(Dataset entries)
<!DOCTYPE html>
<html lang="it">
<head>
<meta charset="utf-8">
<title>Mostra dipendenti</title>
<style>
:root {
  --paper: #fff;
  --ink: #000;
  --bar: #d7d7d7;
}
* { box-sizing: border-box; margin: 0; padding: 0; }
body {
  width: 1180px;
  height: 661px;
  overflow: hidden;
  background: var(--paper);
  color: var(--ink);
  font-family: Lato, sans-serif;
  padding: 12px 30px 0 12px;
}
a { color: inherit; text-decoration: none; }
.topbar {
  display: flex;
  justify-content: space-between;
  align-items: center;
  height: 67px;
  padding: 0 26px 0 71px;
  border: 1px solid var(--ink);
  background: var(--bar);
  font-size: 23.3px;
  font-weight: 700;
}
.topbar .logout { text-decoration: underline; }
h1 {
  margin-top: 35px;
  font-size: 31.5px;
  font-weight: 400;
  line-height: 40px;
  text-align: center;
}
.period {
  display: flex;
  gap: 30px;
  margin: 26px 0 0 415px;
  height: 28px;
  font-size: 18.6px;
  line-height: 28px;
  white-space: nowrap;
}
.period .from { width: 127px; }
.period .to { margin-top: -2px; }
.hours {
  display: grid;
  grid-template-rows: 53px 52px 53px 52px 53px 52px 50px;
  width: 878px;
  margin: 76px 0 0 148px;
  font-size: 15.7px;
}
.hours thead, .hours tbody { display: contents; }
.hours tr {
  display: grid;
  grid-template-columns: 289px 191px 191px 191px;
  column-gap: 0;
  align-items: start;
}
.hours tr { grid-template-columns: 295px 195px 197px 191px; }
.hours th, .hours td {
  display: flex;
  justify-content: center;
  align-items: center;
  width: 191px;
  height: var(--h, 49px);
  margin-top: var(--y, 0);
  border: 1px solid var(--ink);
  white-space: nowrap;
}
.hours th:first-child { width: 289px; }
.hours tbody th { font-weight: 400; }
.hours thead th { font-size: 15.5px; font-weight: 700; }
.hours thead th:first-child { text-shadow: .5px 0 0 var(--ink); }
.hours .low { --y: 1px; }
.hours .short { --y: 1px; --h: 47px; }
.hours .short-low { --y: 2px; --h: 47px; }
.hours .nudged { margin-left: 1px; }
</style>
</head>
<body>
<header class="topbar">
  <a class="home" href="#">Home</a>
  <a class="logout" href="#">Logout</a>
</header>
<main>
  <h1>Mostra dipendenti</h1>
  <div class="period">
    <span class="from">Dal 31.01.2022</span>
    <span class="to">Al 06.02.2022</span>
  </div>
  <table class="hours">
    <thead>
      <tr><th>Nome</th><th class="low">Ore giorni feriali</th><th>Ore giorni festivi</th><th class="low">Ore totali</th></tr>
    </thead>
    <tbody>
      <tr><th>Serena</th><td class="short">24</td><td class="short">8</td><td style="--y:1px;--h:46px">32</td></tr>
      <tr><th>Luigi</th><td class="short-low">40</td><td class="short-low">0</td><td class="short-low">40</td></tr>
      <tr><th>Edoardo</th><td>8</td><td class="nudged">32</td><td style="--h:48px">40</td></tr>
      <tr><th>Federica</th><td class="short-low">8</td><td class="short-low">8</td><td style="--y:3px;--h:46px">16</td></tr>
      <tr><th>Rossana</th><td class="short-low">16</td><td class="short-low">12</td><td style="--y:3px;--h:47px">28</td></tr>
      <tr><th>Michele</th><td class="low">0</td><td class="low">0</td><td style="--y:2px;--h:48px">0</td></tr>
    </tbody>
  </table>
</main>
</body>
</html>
---
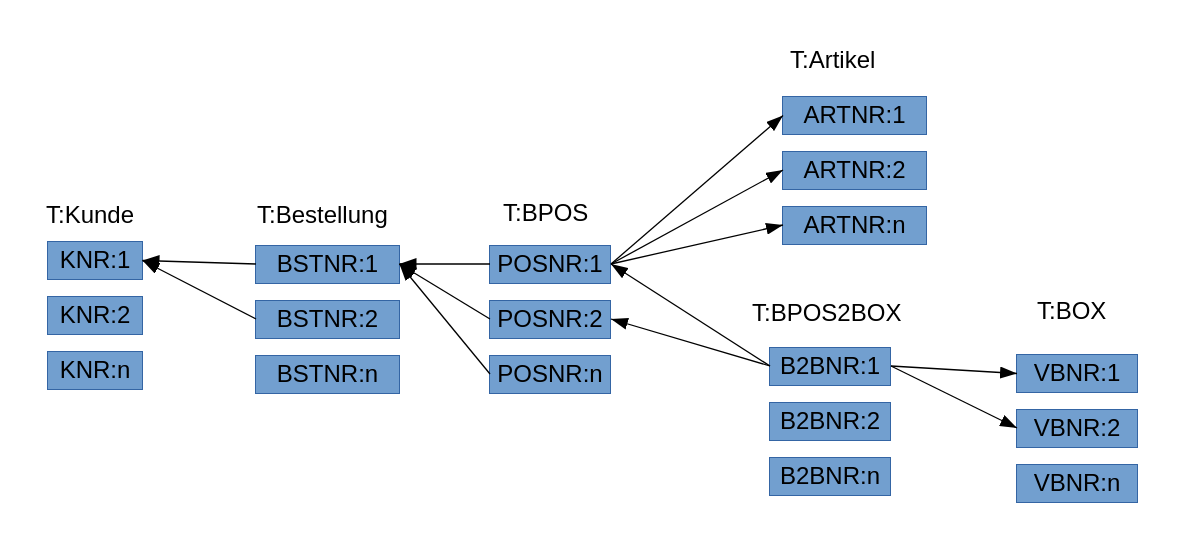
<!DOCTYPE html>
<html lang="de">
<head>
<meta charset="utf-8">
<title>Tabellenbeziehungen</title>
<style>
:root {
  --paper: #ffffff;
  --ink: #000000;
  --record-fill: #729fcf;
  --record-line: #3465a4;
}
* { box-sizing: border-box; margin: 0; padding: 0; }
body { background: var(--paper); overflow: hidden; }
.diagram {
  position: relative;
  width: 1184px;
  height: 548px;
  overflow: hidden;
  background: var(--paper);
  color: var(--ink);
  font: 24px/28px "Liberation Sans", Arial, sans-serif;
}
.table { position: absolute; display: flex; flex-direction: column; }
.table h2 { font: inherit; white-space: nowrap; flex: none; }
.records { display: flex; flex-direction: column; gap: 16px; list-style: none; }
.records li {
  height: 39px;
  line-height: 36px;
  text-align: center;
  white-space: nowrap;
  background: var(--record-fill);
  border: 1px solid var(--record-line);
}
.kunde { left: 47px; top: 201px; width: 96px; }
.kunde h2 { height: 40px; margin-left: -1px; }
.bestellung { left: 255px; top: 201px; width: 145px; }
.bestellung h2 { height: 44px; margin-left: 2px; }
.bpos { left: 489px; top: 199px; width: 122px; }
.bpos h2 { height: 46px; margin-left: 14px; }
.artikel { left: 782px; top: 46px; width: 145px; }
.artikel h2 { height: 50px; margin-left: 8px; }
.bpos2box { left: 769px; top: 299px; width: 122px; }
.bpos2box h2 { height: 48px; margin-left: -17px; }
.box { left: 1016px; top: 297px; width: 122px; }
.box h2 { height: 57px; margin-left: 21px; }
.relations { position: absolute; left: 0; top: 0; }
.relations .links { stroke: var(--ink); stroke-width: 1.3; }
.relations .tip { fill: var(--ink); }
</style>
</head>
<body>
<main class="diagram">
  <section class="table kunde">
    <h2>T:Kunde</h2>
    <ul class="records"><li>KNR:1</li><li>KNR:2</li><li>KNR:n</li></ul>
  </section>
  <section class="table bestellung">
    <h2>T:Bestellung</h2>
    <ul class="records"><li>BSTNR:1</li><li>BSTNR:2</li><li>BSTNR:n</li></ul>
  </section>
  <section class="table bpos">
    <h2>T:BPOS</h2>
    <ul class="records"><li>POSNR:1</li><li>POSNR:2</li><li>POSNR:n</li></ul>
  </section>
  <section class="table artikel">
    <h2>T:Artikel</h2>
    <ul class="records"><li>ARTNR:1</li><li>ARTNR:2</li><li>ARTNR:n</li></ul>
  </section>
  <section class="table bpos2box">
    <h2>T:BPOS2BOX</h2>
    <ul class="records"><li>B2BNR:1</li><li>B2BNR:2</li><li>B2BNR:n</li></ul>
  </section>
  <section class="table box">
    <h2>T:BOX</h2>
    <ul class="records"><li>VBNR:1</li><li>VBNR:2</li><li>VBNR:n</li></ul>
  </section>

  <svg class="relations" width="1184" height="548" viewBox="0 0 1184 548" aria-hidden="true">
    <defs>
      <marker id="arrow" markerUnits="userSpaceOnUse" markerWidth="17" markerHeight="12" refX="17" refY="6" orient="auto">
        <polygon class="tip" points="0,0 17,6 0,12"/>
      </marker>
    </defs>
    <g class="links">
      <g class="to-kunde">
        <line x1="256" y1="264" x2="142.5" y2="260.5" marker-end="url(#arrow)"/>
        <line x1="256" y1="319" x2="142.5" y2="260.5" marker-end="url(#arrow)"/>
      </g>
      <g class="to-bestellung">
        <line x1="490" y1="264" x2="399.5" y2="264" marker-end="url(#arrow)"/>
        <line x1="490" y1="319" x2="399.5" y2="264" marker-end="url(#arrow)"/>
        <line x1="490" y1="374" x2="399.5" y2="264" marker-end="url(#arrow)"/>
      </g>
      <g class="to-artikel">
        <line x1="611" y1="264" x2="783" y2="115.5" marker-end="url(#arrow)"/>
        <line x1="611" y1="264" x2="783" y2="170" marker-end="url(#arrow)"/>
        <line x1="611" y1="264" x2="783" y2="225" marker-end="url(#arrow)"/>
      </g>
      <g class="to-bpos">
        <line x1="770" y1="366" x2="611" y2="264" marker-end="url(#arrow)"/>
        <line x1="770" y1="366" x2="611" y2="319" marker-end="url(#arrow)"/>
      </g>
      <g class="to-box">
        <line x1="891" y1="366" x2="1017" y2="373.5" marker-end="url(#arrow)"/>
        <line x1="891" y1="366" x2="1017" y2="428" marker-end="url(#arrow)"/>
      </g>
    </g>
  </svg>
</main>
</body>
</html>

• **ACTIVITY**:
In how many lines of the records does the word "padding" appear? Reply with the number only.

• **ANSWER SPACE**:
4